New Orleans Saints fans may want to send a thank-you card to the New England Patriots based on a move a couple of weeks ago involving franchise quarterback Tom Brady. Brady and the Patriots agreed to a three-year, $27 million contract extension that keeps Brady at quarterback through the 2017 NFL season (when he will be 40) and saves New England $15 million in salary cap space by giving Brady $57 million guaranteed dollars instead of the $25 million he had before, but over a longer period of time.
Why should Saints fans care? Because the massive deal quarterback Drew Brees signed last season isn't cap-friendly, and the Black and Gold started this offseason $16 million to $20 million over the salary cap. It doesn't take a math genius to understand the basic principle: in order to spend money, you need money. Acquiring talent through free agency and keeping players already on the roster takes money.
Brees' cap number last season was $10.4 million; this season it will be $17.4 million, and in two years it will be $26.4 million. The highest Brady's cap number gets over the next five seasons is $15 million — in 2017. It's $13.8 million this season, $14.8 next season, $13 million in 2015 and $14 million in 2016. Brady's salaries for 2013 and 2014 are $1 million and $2 million, where in his old deal he was set to make $9.7 million in base salary for both of those seasons.
An interesting part of the contract is what I call the "Brady health provision." It specifies that his base salaries — $7 million in 2015, $8 million in 2016 and $9 million in 2017 — are guaranteed even if the team releases Brady due to an injury (it doesn't apply to diminished skills).
About this time last year, Saints management tagged Brees as a franchise player and began a long, drawn-out contract battle between the club and the quarterback. Fans and national media were quick to voice opinions that the team should pay Brees what he wanted and deserved. In their eyes, there was no question that without Brees, the Saints would not have become an NFL powerhouse, but there are consequences for using a large percentage of your cap to pay one player.
General manager Mickey Loomis has been busy as the team has restructured the deals of linebackers Curtis Lofton and David Hawthorne, defensive tackle Brodrick Bunkley, receiver Marques Colston and guards Jahri Evans and Ben Grubbs, in addition to releasing tight end Daivid Thomas.
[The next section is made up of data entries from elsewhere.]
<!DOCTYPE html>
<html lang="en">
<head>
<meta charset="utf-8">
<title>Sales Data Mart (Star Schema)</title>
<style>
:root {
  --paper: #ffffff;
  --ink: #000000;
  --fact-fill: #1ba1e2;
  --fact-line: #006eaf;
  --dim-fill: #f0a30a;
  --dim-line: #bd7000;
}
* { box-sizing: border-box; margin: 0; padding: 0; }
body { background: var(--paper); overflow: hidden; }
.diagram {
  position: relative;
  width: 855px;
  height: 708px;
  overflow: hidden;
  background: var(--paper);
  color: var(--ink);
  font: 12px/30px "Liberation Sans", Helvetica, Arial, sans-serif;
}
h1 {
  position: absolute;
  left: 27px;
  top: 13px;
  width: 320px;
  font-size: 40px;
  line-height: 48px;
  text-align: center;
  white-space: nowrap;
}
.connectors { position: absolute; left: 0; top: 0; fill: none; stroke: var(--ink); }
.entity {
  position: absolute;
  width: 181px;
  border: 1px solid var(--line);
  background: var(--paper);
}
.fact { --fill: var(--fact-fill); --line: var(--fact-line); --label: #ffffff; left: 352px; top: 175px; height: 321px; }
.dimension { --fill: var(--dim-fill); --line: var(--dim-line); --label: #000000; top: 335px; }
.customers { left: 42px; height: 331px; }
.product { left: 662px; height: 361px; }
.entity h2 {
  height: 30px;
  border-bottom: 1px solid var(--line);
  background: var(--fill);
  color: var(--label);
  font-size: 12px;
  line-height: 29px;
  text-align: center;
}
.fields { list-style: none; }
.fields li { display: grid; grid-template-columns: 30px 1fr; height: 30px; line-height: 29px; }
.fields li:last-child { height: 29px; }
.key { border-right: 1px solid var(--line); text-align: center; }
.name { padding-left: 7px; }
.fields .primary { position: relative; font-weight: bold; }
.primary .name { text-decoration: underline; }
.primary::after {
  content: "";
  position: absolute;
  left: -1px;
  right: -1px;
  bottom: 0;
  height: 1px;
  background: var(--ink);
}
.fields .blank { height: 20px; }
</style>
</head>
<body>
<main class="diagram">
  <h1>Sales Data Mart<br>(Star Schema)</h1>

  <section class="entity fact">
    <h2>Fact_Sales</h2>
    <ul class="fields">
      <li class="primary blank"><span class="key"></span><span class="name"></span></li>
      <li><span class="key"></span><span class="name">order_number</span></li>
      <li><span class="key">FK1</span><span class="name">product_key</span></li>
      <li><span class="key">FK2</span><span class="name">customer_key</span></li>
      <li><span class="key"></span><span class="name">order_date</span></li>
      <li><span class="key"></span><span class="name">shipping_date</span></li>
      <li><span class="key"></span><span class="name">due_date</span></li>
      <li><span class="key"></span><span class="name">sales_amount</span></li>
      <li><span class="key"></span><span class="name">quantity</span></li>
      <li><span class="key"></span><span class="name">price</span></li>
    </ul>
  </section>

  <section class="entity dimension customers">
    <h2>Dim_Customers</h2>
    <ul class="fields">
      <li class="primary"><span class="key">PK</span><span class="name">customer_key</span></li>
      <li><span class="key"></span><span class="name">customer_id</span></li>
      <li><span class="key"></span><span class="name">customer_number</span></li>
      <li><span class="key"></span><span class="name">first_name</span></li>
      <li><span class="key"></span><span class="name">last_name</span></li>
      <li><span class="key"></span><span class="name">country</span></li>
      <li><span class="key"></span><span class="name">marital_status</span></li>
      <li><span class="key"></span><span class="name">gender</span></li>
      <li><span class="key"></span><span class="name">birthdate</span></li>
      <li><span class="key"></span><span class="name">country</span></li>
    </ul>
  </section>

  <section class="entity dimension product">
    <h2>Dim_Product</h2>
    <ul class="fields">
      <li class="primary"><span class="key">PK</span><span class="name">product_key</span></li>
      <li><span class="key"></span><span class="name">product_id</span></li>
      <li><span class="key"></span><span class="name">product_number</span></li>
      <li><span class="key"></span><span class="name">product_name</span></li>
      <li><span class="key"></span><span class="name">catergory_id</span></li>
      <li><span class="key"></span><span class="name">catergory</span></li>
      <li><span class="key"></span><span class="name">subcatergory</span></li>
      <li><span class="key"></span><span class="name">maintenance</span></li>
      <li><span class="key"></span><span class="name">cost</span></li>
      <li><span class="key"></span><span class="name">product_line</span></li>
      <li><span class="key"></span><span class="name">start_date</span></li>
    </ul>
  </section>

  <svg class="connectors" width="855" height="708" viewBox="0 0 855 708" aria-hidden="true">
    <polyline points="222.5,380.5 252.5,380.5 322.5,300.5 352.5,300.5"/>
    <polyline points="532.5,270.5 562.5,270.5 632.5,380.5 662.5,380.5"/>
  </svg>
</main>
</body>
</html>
The moves still left the Saints $3 million over the cap. Defensive end Will Smith, linebacker Jonathan Vilma and likely safety Roman Harper will be the next set of players to rework their deals to remain with the team.
Loomis also will have to find money to keep starting left tackle Jermon Bushrod, who will want at least $5 million per year, and restricted free agents like center Brian De Le Puente, defensive end Junior Galette and running back Chris Ivory. If those three are tendered, it would cost just over $2 million apiece. Add the RFA deals to Bushrod's likely asking price, mixed in with being $3 million over the cap, and the Saints need to come up with at least $15 million.
Brees may not have to restructure his deal this season, but at some point it'll have to happen, especially since many other Saints players have had to restructure their deals for the sake of the team. Brady's renegotiation, where the player and team both benefit from a new or restructured contract, could provide a blueprint for a more cap-friendly deal.
The Saints will make it work this season. They'll get under the cap and bring in who they can with what money they can find. The problem is that the budget will only get tighter unless the Saints can find a way to "Brady" its Brees deal.
— Listen to Gus Kattengell's The Sports Hangover every weekday from 3 p.m-6 p.m. on 106.1 FM "The Ticket."